*** Opening of Source material ***

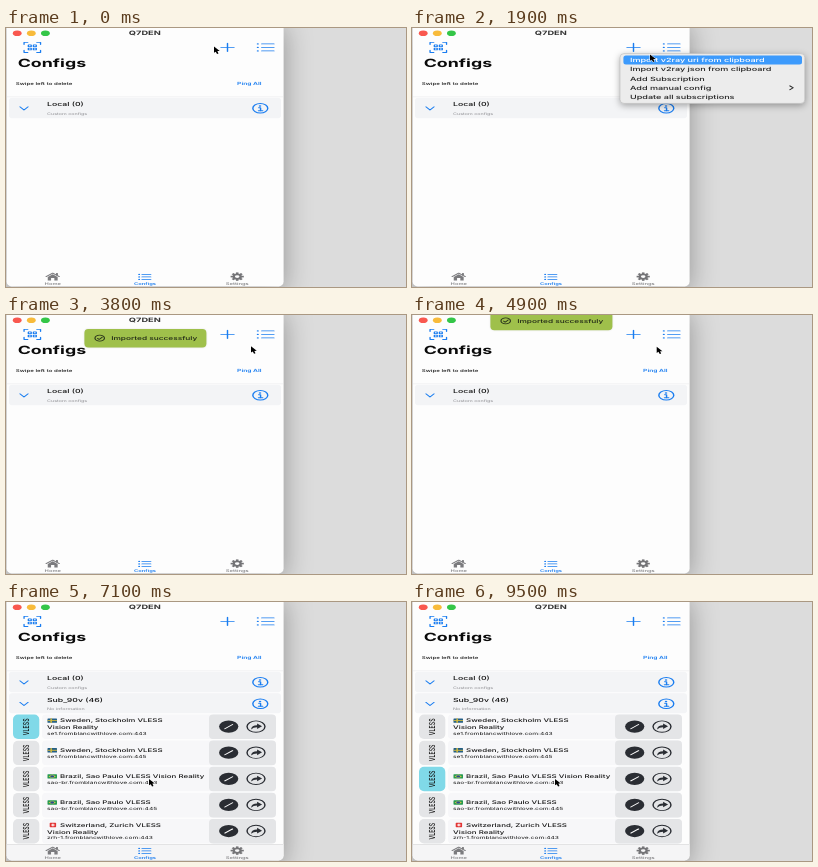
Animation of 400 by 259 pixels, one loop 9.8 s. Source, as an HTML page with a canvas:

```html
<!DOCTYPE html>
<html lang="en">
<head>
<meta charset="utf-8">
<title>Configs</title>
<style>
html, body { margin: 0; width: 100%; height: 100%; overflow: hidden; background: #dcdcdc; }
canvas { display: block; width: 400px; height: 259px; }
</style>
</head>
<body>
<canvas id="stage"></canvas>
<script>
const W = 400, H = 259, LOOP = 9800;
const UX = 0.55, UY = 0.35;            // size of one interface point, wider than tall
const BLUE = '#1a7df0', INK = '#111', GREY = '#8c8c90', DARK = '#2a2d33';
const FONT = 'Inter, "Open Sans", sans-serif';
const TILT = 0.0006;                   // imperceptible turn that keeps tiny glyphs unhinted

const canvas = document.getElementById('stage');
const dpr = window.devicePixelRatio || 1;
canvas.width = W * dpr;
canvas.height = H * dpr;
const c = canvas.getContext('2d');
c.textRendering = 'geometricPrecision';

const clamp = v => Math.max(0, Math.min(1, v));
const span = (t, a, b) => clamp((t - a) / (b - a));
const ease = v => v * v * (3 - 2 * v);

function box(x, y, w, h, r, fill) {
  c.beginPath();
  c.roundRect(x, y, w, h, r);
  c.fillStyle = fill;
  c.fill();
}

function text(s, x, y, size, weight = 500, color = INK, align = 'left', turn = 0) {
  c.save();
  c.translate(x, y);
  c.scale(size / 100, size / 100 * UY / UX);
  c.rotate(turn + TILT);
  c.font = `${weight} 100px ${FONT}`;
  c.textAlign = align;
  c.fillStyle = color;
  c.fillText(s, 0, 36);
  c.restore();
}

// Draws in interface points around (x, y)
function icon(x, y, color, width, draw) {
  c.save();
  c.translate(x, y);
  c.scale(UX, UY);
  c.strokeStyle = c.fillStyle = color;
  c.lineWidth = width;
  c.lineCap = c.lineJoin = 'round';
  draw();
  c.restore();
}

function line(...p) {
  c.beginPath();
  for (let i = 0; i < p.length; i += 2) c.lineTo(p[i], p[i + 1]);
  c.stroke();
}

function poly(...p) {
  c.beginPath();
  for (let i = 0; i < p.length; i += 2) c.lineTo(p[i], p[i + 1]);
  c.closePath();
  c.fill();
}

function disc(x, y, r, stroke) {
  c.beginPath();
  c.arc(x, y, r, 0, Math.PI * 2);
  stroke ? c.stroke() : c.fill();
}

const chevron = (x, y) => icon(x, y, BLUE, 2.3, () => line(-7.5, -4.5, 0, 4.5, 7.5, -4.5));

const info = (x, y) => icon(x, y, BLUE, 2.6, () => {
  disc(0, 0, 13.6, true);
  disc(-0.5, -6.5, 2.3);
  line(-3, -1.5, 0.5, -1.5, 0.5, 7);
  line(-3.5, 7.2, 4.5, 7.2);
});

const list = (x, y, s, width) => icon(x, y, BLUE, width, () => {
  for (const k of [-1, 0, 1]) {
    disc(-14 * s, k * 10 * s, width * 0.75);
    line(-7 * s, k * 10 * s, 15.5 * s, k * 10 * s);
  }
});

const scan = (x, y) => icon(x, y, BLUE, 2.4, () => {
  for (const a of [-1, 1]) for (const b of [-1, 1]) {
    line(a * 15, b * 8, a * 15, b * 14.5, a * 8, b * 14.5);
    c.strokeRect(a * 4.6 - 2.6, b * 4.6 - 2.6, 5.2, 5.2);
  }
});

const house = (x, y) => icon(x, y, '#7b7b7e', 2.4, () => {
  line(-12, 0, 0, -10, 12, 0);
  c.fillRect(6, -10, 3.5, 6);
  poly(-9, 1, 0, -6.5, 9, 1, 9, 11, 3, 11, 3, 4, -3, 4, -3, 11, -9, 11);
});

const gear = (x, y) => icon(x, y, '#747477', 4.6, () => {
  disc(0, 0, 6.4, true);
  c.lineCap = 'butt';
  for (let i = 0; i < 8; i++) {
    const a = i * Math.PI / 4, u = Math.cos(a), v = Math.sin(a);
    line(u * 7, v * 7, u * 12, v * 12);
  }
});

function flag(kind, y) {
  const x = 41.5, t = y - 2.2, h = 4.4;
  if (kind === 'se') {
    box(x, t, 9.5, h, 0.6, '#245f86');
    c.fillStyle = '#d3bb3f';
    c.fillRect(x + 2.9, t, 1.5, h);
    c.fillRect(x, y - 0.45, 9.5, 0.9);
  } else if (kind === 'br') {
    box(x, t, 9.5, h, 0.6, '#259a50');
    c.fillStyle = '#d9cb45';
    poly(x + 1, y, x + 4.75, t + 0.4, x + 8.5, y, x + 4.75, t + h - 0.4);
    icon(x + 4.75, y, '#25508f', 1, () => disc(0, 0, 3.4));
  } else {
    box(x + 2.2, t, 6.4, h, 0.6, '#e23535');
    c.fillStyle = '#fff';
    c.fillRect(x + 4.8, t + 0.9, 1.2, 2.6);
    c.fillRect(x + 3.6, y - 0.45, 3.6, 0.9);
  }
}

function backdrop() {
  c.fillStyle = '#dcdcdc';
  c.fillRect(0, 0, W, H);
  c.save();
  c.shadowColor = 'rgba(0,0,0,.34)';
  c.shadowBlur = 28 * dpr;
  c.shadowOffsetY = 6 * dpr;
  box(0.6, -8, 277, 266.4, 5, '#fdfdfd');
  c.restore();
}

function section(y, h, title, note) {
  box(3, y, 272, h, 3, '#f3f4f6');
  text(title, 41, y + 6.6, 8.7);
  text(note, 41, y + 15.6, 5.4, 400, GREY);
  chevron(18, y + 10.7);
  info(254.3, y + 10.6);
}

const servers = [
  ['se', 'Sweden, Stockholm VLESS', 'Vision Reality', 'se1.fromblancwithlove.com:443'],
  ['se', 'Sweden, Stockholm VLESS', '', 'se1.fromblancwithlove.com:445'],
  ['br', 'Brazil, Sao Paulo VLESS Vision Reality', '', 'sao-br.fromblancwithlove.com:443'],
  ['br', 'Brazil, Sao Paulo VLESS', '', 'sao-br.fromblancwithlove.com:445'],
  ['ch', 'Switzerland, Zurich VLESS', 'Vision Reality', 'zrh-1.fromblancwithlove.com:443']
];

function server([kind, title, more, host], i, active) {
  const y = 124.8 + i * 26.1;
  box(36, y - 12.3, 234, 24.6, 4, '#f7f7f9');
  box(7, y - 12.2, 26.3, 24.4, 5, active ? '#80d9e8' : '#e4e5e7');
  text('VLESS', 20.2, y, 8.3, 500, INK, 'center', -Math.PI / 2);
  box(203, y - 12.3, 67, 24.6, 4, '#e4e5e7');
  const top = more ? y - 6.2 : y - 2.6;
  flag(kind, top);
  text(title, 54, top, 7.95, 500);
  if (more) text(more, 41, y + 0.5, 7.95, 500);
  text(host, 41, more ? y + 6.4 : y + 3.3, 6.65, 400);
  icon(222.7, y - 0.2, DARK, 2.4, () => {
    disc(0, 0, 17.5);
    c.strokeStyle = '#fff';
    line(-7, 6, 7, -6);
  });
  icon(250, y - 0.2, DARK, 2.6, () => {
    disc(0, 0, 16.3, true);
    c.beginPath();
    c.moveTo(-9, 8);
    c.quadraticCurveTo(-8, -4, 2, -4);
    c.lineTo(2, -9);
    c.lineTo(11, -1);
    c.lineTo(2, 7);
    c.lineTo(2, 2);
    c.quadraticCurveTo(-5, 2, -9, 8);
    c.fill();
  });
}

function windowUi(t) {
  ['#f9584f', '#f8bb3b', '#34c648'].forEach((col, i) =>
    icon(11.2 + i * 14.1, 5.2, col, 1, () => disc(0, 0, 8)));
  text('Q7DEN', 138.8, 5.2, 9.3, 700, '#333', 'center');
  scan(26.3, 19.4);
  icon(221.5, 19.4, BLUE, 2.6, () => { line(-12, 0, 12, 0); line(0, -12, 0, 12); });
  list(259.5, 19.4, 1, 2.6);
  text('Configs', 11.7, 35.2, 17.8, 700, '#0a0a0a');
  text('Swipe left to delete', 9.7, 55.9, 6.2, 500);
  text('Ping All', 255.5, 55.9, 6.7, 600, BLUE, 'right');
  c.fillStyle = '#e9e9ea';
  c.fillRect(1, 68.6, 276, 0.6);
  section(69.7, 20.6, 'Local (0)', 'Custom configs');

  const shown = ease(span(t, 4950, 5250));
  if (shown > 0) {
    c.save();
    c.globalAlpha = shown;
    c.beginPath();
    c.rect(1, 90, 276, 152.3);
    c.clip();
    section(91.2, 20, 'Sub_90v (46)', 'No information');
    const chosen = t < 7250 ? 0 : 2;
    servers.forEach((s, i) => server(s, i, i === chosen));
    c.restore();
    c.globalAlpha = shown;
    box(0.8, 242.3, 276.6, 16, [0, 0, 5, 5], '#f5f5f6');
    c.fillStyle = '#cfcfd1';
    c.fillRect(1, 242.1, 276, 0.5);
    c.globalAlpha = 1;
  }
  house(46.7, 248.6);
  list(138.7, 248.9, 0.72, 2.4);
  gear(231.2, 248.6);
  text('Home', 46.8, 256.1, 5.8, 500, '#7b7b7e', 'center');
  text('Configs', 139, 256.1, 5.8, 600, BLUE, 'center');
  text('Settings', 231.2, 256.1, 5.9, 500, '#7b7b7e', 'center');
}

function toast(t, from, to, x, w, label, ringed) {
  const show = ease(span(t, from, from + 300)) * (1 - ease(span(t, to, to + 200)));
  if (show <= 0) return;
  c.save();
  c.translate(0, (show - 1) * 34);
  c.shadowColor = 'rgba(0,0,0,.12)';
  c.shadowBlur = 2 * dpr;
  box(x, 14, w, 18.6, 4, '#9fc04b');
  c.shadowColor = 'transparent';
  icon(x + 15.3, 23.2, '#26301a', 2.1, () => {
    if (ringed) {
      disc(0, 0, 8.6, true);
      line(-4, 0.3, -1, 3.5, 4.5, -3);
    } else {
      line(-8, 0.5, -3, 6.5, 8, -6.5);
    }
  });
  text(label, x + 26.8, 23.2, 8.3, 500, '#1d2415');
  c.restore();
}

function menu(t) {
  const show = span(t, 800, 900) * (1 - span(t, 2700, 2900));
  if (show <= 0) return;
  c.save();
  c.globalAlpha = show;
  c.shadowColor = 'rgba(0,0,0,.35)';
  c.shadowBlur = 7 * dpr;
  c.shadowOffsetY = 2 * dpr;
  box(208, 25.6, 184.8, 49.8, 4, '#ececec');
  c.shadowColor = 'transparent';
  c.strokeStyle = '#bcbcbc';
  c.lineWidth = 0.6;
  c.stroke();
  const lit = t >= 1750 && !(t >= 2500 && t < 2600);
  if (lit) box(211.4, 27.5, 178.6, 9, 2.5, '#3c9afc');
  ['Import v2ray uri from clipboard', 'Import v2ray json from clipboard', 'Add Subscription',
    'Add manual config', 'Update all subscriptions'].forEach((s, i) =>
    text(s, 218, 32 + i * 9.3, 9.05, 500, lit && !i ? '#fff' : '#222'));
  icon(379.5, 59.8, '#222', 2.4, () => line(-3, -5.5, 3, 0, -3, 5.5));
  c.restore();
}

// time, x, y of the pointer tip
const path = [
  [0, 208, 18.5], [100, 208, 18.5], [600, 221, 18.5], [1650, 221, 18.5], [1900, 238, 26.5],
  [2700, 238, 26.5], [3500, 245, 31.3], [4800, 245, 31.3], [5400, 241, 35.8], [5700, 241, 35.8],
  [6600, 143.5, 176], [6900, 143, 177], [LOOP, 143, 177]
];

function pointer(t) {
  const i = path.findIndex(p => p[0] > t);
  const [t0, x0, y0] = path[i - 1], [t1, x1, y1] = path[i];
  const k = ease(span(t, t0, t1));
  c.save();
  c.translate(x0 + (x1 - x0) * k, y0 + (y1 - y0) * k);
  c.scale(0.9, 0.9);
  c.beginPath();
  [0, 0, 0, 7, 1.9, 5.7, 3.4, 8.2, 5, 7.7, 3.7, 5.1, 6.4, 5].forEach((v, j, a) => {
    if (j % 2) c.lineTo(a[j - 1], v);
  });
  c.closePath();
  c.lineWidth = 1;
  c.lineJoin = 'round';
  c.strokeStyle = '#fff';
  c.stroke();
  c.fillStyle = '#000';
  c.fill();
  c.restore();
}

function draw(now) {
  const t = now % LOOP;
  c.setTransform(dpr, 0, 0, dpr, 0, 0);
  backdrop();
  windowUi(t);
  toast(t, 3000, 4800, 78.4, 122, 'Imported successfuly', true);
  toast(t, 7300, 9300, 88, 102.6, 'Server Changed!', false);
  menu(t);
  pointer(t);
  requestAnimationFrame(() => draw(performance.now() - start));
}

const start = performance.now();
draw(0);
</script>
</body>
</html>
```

*** Close of Source material ***

[Task to complete] Within the records, filter for lines that contain the word "VLESS" and show each one.

[Reply]
  ['se', 'Sweden, Stockholm VLESS', 'Vision Reality', 'se1.fromblancwithlove.com:443'],
  ['se', 'Sweden, Stockholm VLESS', '', 'se1.fromblancwithlove.com:445'],
  ['br', 'Brazil, Sao Paulo VLESS Vision Reality', '', 'sao-br.fromblancwithlove.com:443'],
  ['br', 'Brazil, Sao Paulo VLESS', '', 'sao-br.fromblancwithlove.com:445'],
  ['ch', 'Switzerland, Zurich VLESS', 'Vision Reality', 'zrh-1.fromblancwithlove.com:443']
  text('VLESS', 20.2, y, 8.3, 500, INK, 'center', -Math.PI / 2);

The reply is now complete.